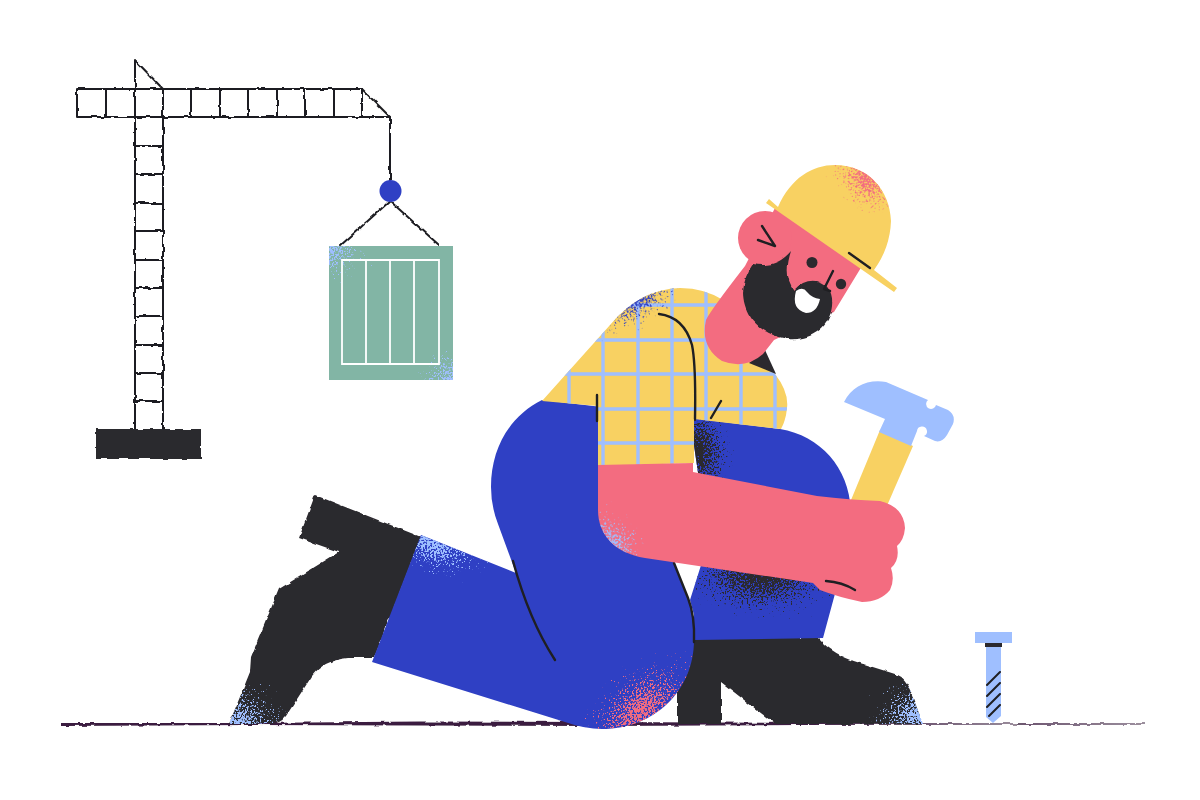
<!DOCTYPE html>
<html lang="en">
<head>
<meta charset="utf-8">
<title>Builder at work</title>
<style>
:root {
  --paper: #ffffff; --ink: #2b292e; --line: #1f1f22; --blue: #2f40c4; --sky: #9fbfff;
  --yellow: #f8d162; --pink: #f36c80; --green: #82b5a5; --plum: #3b1f3f;
}
html, body { margin: 0; width: 1200px; height: 800px; overflow: hidden; background: var(--paper); }
svg { display: block; }
.ink { fill: var(--ink); }
.blue { fill: var(--blue); }
.sky { fill: var(--sky); }
.yellow { fill: var(--yellow); }
.pink { fill: var(--pink); }
.green { fill: var(--green); }
.white { fill: var(--paper); }
.stroke { fill: none; stroke: var(--line); stroke-width: 2; stroke-linecap: round; stroke-linejoin: round; }
.crease { stroke-width: 2.4; }
.slats { fill: none; stroke: var(--paper); stroke-width: 1.8; }
.check { fill: none; stroke: var(--sky); stroke-width: 3.4; }
.stop-sky { stop-color: var(--sky); }
.stop-pink { stop-color: var(--pink); }
.stop-blue { stop-color: var(--blue); }
.stop-ink { stop-color: var(--ink); }
</style>
</head>
<body>
<svg width="1200" height="800" viewBox="0 0 1200 800" role="img" aria-label="A bearded builder in a yellow helmet kneels with a hammer beside a bolt, a crane lifting a crate behind him">
  <defs>
    <filter id="rough" x="0" y="0" width="1200" height="800" filterUnits="userSpaceOnUse">
      <feTurbulence type="fractalNoise" baseFrequency="0.11" numOctaves="2" seed="4"/>
      <feDisplacementMap in="SourceGraphic" scale="3.5" xChannelSelector="R" yChannelSelector="G"/>
    </filter>
    <filter id="grain" x="0" y="0" width="1200" height="800" filterUnits="userSpaceOnUse" color-interpolation-filters="sRGB">
      <feTurbulence type="fractalNoise" baseFrequency="0.55" numOctaves="2" seed="9"/>
      <feColorMatrix values="0 0 0 0 0  0 0 0 0 0  0 0 0 0 0  1 0 0 0 0" result="noise"/>
      <feComposite in="SourceAlpha" in2="noise" operator="arithmetic" k2="1" k3="1" k4="-1"/>
      <feComponentTransfer result="specks"><feFuncA type="linear" slope="12"/></feComponentTransfer>
      <feComponentTransfer in="SourceGraphic"><feFuncA type="linear" slope="30"/></feComponentTransfer>
      <feComposite in2="specks" operator="in"/>
    </filter>
    <radialGradient id="fade-sky"><stop class="stop-sky" stop-opacity=".66"/><stop class="stop-sky" offset="1" stop-opacity=".12"/></radialGradient>
    <radialGradient id="fade-pink"><stop class="stop-pink" stop-opacity=".66"/><stop class="stop-pink" offset="1" stop-opacity=".12"/></radialGradient>
    <radialGradient id="fade-blue"><stop class="stop-blue" stop-opacity=".66"/><stop class="stop-blue" offset="1" stop-opacity=".12"/></radialGradient>
    <radialGradient id="fade-ink"><stop class="stop-ink" stop-opacity=".8"/><stop class="stop-ink" offset="1" stop-opacity=".12"/></radialGradient>

    <path id="back-boot-shape" d="M315 495L421 537L374 658H348Q324 660 312 676L286 716Q280 724 270 724H229L250 672L251 657L279 589L339 552L299 538Z"/>
    <path id="front-boot-shape" d="M686 638H818Q833 655 860 663L895 674Q905 678 911 692L923 724H775L721 682V724H677V690Z"/>
    <path id="near-leg-shape" d="M421 535L516 573L498 524Q491 506 491 487C491 448 510 416 542 400L602 407V520L674 562L688 598Q695 616 694 640C694 690 655 729 602 729Q585 729 565 722L372 662Z"/>
    <path id="far-leg-shape" d="M690 418L780 429C822 436 851 470 851 515L836 590L823 638L694 640V615L690 600L702 562V500Z"/>
    <path id="shirt-shape" d="M542 401L610 325Q640 289 680 288Q705 288 725 301L775 374Q789 392 787 408Q786 420 781 429L694 419V463L598 466V406Z"/>
    <path id="arm-shape" d="M598 465L693 463V472L817 496Q850 500 880 501Q904 507 905 528Q904 540 897 546Q900 560 891 568Q895 580 890 590Q880 602 862 602Q838 597 820 590L813 583L645 558C615 553 598 535 598 510Z"/>
    <path id="helmet-shape" d="M778 207C791 178 812 165 835 165C868 165 890 190 891 221Q890 248 874 270L897 288L894 292L766 203L769 199Z"/>

    <clipPath id="back-boot-clip"><use href="#back-boot-shape"/></clipPath>
    <clipPath id="front-boot-clip"><use href="#front-boot-shape"/></clipPath>
    <clipPath id="near-leg-clip"><use href="#near-leg-shape"/></clipPath>
    <clipPath id="far-leg-clip"><use href="#far-leg-shape"/></clipPath>
    <clipPath id="shirt-clip"><use href="#shirt-shape"/></clipPath>
    <clipPath id="arm-clip"><use href="#arm-shape"/></clipPath>
    <clipPath id="helmet-clip"><use href="#helmet-shape"/></clipPath>
    <clipPath id="crate-clip"><rect x="329" y="246" width="124" height="134"/></clipPath>
  </defs>

  <rect class="white" width="1200" height="800"/>

  <g id="crane">
    <g class="stroke" filter="url(#rough)">
      <path d="M135 429V60L163 89V429M77 89H362L390 117H77Z"/>
      <path d="M106 89V117M191 89V117M220 89V117M248 89V117M277 89V117M305 89V117M334 89V117M362 89V117"/>
      <path d="M135 146H163M135 174H163M135 203H163M135 231H163M135 260H163M135 288H163M135 316H163M135 345H163M135 373H163M135 401H163"/>
      <path d="M390 117V182M341 245L390 201L439 245"/>
    </g>
    <rect class="ink" x="96" y="429" width="105" height="30" filter="url(#rough)"/>
    <circle class="blue" cx="390.5" cy="191" r="11"/>
  </g>

  <g id="crate">
    <rect class="green" x="329" y="246" width="124" height="134"/>
    <g clip-path="url(#crate-clip)"><g filter="url(#grain)">
      <circle cx="329" cy="246" r="50" fill="url(#fade-sky)"/>
      <circle cx="453" cy="380" r="44" fill="url(#fade-sky)"/>
    </g></g>
    <path class="slats" d="M342 260H439V364H342ZM366 260V364M390 260V364M414 260V364"/>
  </g>

  <g id="ground" filter="url(#rough)">
    <path fill="var(--plum)" d="M62 723L250 723L420 721.5L600 722L800 723L1145 723.6V724.4L800 725L600 726L420 725.5L250 725L62 726Z"/>
  </g>

  <g id="far-leg">
    <use class="ink" href="#front-boot-shape" filter="url(#rough)"/>
    <g clip-path="url(#front-boot-clip)"><ellipse cx="917" cy="716" rx="62" ry="50" fill="url(#fade-sky)" filter="url(#grain)"/></g>
    <use class="blue" href="#far-leg-shape"/>
    <g clip-path="url(#far-leg-clip)"><g filter="url(#grain)">
      <ellipse cx="694" cy="452" rx="50" ry="66" fill="url(#fade-ink)"/>
      <ellipse cx="762" cy="572" rx="96" ry="56" fill="url(#fade-ink)"/>
    </g></g>
  </g>

  <g id="near-leg">
    <use class="ink" href="#back-boot-shape" filter="url(#rough)"/>
    <g clip-path="url(#back-boot-clip)"><ellipse cx="238" cy="724" rx="66" ry="58" fill="url(#fade-sky)" filter="url(#grain)"/></g>
    <use class="blue" href="#near-leg-shape"/>
    <g clip-path="url(#near-leg-clip)"><g filter="url(#grain)">
      <ellipse cx="432" cy="544" rx="74" ry="40" transform="rotate(21 432 544)" fill="url(#fade-sky)"/>
      <ellipse cx="640" cy="710" rx="92" ry="52" transform="rotate(-42 640 710)" fill="url(#fade-pink)"/>
    </g></g>
    <path class="stroke crease" d="M513 561Q529 620 555 660M674 563L688 598Q695 616 694 642"/>
  </g>

  <g id="shirt">
    <use class="yellow" href="#shirt-shape"/>
    <g clip-path="url(#shirt-clip)">
      <path class="check" d="M569 280V470M603 280V470M638 280V470M672 280V470M706 280V470M741 280V470M775 280V470M540 305H790M540 340H790M540 374H790M540 409H790M540 443H790"/>
      <ellipse cx="638" cy="298" rx="76" ry="34" transform="rotate(-34 638 298)" fill="url(#fade-blue)" filter="url(#grain)"/>
    </g>
    <path class="ink" d="M765 350L776 374L749 363Z"/>
    <path class="stroke crease" d="M659 314Q684 317 692 345Q696 365 695 419M597 395V421M721 401L711 418"/>
  </g>

  <g id="hammer">
    <path class="yellow" d="M880 430L913 446L886 508L851 500Z"/>
    <path class="sky" d="M844 402C852 386 868 379 886 382L928 400A5 5 0 1 0 936 405L948 410Q956 415 953 424L947 435Q942 443 935 441L924 436A5 5 0 1 0 917 431L911 446L879 432L885 419Z"/>
  </g>

  <g id="arm">
    <use class="pink" href="#arm-shape"/>
    <g clip-path="url(#arm-clip)"><ellipse cx="606" cy="545" rx="62" ry="46" transform="rotate(35 606 545)" fill="url(#fade-sky)" filter="url(#grain)"/></g>
    <path class="stroke crease" d="M826 581Q842 582 855 590"/>
  </g>

  <g id="head">
    <path class="pink" d="M775 208L862 266L834 312L774 340L763 354Q745 370 722 361Q700 347 706 320Q710 311 745 266Z"/>
    <circle class="pink" cx="765" cy="238" r="27"/>
    <path class="ink" filter="url(#rough)" d="M791 251Q783 276 794 290Q804 279 817 281Q834 286 832 306C830 327 812 341 788 339C760 335 743 315 743 292Q744 276 753 264Q776 269 791 251Z"/>
    <path class="white" d="M796 291Q803 286 807 292Q812 298 820 299Q817 313 806 313Q791 309 796 291Z"/>
    <circle class="ink" cx="812" cy="262.500" r="5.500"/>
    <circle class="ink" cx="841" cy="284" r="5.200"/>
    <path class="stroke crease" d="M833 271L824 289L830 291M762 226L775 246L758 240"/>
  </g>

  <g id="helmet">
    <use class="yellow" href="#helmet-shape"/>
    <g clip-path="url(#helmet-clip)"><ellipse cx="866" cy="178" rx="58" ry="40" transform="rotate(48 866 178)" fill="url(#fade-pink)" filter="url(#grain)"/></g>
    <path class="stroke crease" d="M849 253L870 268"/>
  </g>

  <g id="bolt">
    <rect class="sky" x="975" y="632" width="37" height="11"/>
    <path class="sky" d="M986 646H1001V716L993 723L986 717Z"/>
    <rect class="ink" x="985" y="643" width="17" height="4"/>
    <path class="stroke" stroke-width="1.500" d="M987 685L1000 672M987 696L1000 683M987 707L1000 694M989 716L1000 705"/>
  </g>
</svg>
</body>
</html>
┄┄┄┄┄┄
**Task directions**
In the listing above, show every line with the word "filterUnits".

**Exercise solution**
    <filter id="rough" x="0" y="0" width="1200" height="800" filterUnits="userSpaceOnUse">
    <filter id="grain" x="0" y="0" width="1200" height="800" filterUnits="userSpaceOnUse" color-interpolation-filters="sRGB">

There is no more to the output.